    • School Factors Related to Reading Achievement in Rural Schools with and without High Poverty

      Miller, Seth W.

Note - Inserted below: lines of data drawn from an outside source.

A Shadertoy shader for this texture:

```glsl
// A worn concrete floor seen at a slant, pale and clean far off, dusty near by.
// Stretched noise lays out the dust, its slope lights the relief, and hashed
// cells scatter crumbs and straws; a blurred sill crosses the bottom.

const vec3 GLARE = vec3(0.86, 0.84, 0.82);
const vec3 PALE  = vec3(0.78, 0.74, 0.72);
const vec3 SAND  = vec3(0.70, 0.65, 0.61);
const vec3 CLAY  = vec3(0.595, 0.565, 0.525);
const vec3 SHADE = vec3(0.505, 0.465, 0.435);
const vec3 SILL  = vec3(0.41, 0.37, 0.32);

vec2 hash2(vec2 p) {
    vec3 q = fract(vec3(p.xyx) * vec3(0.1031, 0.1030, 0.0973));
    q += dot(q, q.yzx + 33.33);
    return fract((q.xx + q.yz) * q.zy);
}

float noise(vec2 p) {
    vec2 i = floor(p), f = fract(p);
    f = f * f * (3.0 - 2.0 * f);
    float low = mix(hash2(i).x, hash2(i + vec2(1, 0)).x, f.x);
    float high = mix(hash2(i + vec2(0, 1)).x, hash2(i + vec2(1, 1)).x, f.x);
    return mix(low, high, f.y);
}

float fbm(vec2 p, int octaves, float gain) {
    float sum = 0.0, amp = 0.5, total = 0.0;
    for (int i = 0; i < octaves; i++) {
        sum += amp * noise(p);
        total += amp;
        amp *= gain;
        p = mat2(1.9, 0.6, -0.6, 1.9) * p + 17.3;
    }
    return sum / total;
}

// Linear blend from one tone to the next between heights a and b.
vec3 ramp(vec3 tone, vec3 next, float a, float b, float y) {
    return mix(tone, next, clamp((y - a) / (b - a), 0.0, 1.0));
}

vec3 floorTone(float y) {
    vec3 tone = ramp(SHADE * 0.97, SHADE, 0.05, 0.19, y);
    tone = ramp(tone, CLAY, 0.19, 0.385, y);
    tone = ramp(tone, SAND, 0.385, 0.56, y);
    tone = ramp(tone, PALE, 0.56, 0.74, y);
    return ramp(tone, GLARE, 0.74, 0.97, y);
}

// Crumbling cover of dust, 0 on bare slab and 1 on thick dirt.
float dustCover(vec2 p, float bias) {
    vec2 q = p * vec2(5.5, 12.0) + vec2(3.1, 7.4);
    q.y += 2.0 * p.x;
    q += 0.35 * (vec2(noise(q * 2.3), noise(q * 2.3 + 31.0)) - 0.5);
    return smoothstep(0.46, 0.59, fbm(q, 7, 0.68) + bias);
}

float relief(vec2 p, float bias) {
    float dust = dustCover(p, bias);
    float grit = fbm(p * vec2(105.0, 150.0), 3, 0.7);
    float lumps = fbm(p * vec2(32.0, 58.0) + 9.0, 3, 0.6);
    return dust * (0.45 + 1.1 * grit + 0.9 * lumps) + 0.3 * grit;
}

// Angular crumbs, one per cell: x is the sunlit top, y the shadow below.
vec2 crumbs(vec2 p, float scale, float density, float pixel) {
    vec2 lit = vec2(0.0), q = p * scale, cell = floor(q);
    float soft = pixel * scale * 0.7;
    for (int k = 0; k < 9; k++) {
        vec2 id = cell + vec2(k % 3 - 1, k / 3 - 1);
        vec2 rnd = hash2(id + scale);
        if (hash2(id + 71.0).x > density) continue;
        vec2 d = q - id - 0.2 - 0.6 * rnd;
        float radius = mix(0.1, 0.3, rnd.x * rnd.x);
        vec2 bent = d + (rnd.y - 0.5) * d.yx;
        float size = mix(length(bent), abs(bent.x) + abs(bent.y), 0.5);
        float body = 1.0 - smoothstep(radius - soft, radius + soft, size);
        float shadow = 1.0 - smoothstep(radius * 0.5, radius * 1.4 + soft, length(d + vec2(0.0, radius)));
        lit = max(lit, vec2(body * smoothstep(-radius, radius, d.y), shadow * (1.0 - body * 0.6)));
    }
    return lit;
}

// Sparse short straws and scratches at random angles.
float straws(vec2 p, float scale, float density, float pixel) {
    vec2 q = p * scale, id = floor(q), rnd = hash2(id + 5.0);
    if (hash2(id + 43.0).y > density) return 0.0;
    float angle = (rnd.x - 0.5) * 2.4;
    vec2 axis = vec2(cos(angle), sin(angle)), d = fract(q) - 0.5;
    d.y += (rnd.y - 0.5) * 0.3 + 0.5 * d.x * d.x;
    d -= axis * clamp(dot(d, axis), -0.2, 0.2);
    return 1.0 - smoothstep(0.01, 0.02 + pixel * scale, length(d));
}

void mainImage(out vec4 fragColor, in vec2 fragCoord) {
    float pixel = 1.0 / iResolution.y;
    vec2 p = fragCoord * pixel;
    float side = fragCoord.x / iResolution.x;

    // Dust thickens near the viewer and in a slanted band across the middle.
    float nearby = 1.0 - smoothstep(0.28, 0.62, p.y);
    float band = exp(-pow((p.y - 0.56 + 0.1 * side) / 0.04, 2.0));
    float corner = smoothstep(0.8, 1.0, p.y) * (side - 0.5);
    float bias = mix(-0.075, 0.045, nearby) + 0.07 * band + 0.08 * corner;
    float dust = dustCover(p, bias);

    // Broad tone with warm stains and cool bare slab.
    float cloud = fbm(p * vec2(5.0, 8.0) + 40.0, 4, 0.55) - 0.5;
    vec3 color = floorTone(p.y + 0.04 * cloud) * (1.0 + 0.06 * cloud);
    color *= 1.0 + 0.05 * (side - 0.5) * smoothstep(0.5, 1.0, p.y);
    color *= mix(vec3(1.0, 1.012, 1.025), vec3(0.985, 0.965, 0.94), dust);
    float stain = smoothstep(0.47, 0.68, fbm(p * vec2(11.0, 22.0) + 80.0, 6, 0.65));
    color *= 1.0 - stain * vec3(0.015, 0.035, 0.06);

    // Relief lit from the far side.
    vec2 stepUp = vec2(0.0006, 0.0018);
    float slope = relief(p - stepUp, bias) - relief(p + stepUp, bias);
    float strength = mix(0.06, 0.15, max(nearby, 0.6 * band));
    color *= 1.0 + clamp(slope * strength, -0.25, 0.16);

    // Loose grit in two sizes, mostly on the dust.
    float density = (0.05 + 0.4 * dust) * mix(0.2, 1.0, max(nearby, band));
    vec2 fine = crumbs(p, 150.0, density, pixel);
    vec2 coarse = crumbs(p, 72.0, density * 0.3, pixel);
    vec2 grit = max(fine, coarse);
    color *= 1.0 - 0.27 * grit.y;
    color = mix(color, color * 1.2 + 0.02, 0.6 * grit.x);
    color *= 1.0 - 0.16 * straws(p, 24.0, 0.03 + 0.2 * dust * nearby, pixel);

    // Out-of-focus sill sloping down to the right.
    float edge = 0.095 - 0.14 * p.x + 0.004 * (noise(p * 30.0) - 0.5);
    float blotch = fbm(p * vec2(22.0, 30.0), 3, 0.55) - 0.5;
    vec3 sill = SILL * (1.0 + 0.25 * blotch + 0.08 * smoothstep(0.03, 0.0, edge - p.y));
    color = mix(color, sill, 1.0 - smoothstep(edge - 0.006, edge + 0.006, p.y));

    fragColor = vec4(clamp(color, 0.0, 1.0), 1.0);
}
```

      This quantitative study identified how rural schools differ on five school-level factors related to student achievement according to their performance on Grade 3 reading. Through use of a MANOVA test, it was shown that principals of high-poverty rural schools that made AYP in Grade 3 reading reported significantly higher levels of guaranteed and viable curriculum than principals of high-poverty rural schools that did not make AYP. There were no significant differences in the presence of the school-level factors in rural schools without high poverty based on the principal reports. Additionally, the study identified which school-level factors predict student achievement in rural schools with and without high poverty. Through use of a multiple regression test, it was determined that the school-level factors did not serve as significant predictors of Grade 3 reading performance in the high poverty rural schools. One factor, guaranteed and viable curriculum, was shown to predict for student achievement in rural schools without high poverty. In conducting this study, additional research questions were addressed. Through linear regression, it was demonstrated that poverty accounted for much more of the variance in reading scores in non-rural schools (58%, N = 1,761) than in rural schools (19%, N = 427). Through multivariate multiple regression testing, it was found that there was not a significant ability for either Grade 3 reading performance or poverty to predict for the school-level factors in rural schools. Finally, through multiple regression testing, it was determined that three predictors (poverty, guaranteed and viable curriculum, and safe and orderly environment) were able to significantly predict reading scores for rural schools. The results of the study provide rural school leaders a better understanding of the overall strengths and weaknesses of a particular school and the potential benefits of school improvement initiatives geared around school-level factors. This knowledge will prove useful to the overall research base on rural school effectiveness. More specifically, this knowledge will help guide the decisions of school leaders concerned with improving student achievement in rural school districts with high poverty.